I wonder if we really want Jesus to be risen from the dead.

By Bishop Larry Silva
April 15, 2018

[St. Anthony Church, Wailuku (Confirmation)]

Sometimes I wonder if we really want Jesus to be risen from the dead. 

Yes, it’s nice to get together and sing these beautiful songs of Easter, to belt out our “Alleluias,” to see the beautiful decorations in the church, and to celebrate the joy of Easter in other ways; but once we leave this place, do we actually, in effect, lock Jesus back in the tomb and roll the stone across its entrance until we decide to come back next week and roll it away?

Even the apostles, who lived and worked with him for three years, and to whom he had predicted the resurrection, could not believe their eyes when they saw Jesus risen and standing before them.  They thought they were seeing a ghost, and he had to do several things to convince them that he was physically risen from the dead, and was not simply some spirit who came back from the other side of death.  And perhaps Jesus has to work just as hard with us to convince us that he is risen from the dead.
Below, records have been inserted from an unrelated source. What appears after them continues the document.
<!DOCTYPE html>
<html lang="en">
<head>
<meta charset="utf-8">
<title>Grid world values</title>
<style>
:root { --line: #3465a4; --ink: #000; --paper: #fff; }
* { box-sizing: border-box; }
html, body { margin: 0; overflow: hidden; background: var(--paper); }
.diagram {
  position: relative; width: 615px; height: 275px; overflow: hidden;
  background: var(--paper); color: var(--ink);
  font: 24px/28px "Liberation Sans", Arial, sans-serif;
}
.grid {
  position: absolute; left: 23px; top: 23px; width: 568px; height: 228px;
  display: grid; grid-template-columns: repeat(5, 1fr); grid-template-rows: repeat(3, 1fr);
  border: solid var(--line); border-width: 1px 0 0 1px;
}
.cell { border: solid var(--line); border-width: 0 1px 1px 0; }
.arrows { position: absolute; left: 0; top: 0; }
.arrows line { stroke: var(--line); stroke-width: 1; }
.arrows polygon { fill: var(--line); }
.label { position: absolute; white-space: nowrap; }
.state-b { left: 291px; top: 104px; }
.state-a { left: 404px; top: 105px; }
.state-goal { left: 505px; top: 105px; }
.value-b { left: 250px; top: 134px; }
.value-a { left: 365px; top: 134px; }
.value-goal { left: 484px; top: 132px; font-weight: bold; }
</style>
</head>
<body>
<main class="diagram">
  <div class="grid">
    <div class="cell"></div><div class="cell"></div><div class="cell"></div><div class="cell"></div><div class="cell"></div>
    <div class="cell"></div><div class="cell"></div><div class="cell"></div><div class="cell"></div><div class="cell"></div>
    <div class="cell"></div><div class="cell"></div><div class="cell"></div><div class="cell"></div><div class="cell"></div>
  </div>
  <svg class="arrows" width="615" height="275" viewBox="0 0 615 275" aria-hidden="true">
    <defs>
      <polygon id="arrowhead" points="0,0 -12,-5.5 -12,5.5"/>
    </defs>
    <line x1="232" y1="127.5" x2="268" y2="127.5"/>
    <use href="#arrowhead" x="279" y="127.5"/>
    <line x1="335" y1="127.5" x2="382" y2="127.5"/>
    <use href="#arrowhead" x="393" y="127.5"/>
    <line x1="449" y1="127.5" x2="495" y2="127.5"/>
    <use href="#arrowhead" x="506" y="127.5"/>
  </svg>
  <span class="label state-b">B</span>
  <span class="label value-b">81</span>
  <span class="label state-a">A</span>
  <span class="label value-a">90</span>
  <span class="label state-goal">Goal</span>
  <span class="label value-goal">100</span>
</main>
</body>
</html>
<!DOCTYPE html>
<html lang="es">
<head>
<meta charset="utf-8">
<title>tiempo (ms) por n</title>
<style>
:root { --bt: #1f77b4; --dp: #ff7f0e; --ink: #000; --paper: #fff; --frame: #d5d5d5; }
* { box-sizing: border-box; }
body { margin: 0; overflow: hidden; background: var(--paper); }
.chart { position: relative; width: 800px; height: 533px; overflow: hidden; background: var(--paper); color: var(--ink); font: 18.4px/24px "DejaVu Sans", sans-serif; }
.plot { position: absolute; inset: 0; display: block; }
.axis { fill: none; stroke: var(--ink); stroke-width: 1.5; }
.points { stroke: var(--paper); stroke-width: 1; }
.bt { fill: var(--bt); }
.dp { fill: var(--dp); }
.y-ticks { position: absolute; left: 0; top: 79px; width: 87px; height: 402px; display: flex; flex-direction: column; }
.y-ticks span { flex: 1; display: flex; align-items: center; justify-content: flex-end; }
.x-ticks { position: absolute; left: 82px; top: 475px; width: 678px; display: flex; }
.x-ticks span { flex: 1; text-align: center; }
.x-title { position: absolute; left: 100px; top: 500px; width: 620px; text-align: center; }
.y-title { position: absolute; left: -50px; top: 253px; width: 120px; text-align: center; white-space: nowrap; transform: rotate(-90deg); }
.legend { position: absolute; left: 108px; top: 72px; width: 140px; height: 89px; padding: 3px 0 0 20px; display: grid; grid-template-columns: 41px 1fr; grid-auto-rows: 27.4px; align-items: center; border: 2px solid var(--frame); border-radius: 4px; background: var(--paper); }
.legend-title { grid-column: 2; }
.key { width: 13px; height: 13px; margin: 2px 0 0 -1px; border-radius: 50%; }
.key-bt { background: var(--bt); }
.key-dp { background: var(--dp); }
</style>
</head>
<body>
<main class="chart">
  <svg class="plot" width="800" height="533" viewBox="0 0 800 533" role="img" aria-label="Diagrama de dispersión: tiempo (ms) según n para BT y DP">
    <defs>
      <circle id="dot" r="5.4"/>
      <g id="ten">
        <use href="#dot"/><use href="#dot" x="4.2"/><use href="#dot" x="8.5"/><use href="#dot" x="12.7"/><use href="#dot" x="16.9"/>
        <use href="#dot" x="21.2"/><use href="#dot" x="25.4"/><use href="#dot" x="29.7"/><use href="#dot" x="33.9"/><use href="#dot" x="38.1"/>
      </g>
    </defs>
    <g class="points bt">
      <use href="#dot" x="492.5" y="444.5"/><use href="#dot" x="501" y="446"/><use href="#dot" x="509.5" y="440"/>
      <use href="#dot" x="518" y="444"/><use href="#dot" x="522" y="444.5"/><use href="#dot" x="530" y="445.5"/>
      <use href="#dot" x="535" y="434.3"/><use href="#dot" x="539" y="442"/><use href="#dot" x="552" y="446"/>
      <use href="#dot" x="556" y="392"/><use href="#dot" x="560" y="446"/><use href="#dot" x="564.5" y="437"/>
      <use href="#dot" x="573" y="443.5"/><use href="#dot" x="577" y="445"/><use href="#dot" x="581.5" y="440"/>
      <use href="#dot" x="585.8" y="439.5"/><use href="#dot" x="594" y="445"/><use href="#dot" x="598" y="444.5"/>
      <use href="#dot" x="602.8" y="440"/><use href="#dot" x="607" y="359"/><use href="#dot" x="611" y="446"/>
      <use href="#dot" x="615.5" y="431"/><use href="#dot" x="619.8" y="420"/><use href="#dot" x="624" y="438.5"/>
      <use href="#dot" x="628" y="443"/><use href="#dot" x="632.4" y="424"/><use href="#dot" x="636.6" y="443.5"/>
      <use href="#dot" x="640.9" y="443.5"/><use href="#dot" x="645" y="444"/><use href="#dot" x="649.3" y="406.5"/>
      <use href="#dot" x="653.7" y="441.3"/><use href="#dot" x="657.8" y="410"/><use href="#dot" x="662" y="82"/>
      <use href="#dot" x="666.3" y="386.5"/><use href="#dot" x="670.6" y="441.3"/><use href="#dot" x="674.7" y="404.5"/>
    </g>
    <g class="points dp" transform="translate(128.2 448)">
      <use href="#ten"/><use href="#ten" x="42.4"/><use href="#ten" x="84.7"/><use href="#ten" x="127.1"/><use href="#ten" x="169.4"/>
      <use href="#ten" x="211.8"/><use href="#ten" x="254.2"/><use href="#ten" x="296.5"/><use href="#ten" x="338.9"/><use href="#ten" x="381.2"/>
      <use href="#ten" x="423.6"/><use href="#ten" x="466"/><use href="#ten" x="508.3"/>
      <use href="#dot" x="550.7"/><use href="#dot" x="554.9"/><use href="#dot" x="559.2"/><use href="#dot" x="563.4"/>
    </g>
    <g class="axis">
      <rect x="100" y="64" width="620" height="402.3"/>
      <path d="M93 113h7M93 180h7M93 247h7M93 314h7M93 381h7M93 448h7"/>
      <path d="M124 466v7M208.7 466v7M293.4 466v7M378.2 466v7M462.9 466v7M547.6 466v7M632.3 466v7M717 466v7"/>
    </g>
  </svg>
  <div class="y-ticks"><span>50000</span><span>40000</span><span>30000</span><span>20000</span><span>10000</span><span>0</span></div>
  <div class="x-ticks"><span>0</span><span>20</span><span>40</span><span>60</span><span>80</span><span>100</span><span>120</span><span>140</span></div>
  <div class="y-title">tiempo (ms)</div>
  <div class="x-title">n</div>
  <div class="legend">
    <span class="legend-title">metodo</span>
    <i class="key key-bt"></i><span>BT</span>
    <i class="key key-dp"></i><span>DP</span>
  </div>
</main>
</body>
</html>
Of course we know that many people do not come to Mass every Sunday.  But if we really understood how much Jesus loves us and the fact that he makes himself physically present to us here at the Eucharist, would anything else be more important on a Sunday than coming here to encounter the risen Lord?  How much the world would change if more people joined us here to encounter the risen Christ in his living Word and to receive his Body and Blood?  Or do we forget who he is and roll the stone of our hearts back across the tomb so that his presence here simply does not matter, and we can feel free to do whatever else we might want to do on Sundays.  It is a challenge for us who are here to witness to others that his is not just an hour filled with Scripture readings, songs, sermons, and time with nice people, but it is an encounter with the risen Jesus, who loves us more than we can imagine.

We can also lock Jesus up in the tomb when we celebrate his resurrection and his presence here in church, but we do not live his risen life in our families, our places of work, or our body politic.  We compartmentalize our lives, giving the Lord our homage here, but rolling the stone across this beautiful tomb so that we do not have to be bothered with his presence where he might love us into making some real changes in our lives.  We become sometimes believers rather than believing with every fiber of our being that Jesus is alive and lives among us now.

Or perhaps the stone we use to seal Jesus back in his tomb is the notion that our faith is a private affair, and we do not want to risk making anyone uncomfortable by sharing it publicly.  Yet we see that this is what Peter did once he experienced the risen Lord.  He went out boldly and was not afraid of offending people.  In fact, in today’s reading we hear him getting in the face of those who crucified Jesus, not letting them off the hook by thinking they had no part in that terrible deed, yet at the same time offering repentance.  Because he was so bold, thousands were converted to be followers of Jesus.  Sometimes we do not speak up when life is devalued, when people are bullied or gossiped about, or when there is something we know could be done for the poor and we do not do it.  In effect, we seal Jesus back in the tomb, so that he cannot fully engage with the world he came to save.  Yes, of course, there is the danger that we will be criticized and persecuted, but if we who know Jesus and the love and peace that comes from following his commands are not bold about sharing him with others, then the whole world gets locked up in a tomb of cultural decay.

How good it is for us to be here to celebrate the resurrection of Jesus from the dead!  But Jesus also challenges us to never celebrate this as simply a past event that has little or no impact on our present lives.  He IS risen.  He is alive.  He is present and active among us, and through us, who have experienced his presence and his love, he wants to have his message to never again to be locked up in the tomb, but to be proclaimed boldly throughout the world, so that all who live in it can not only sing but live the Alleluias that well up in our hearts.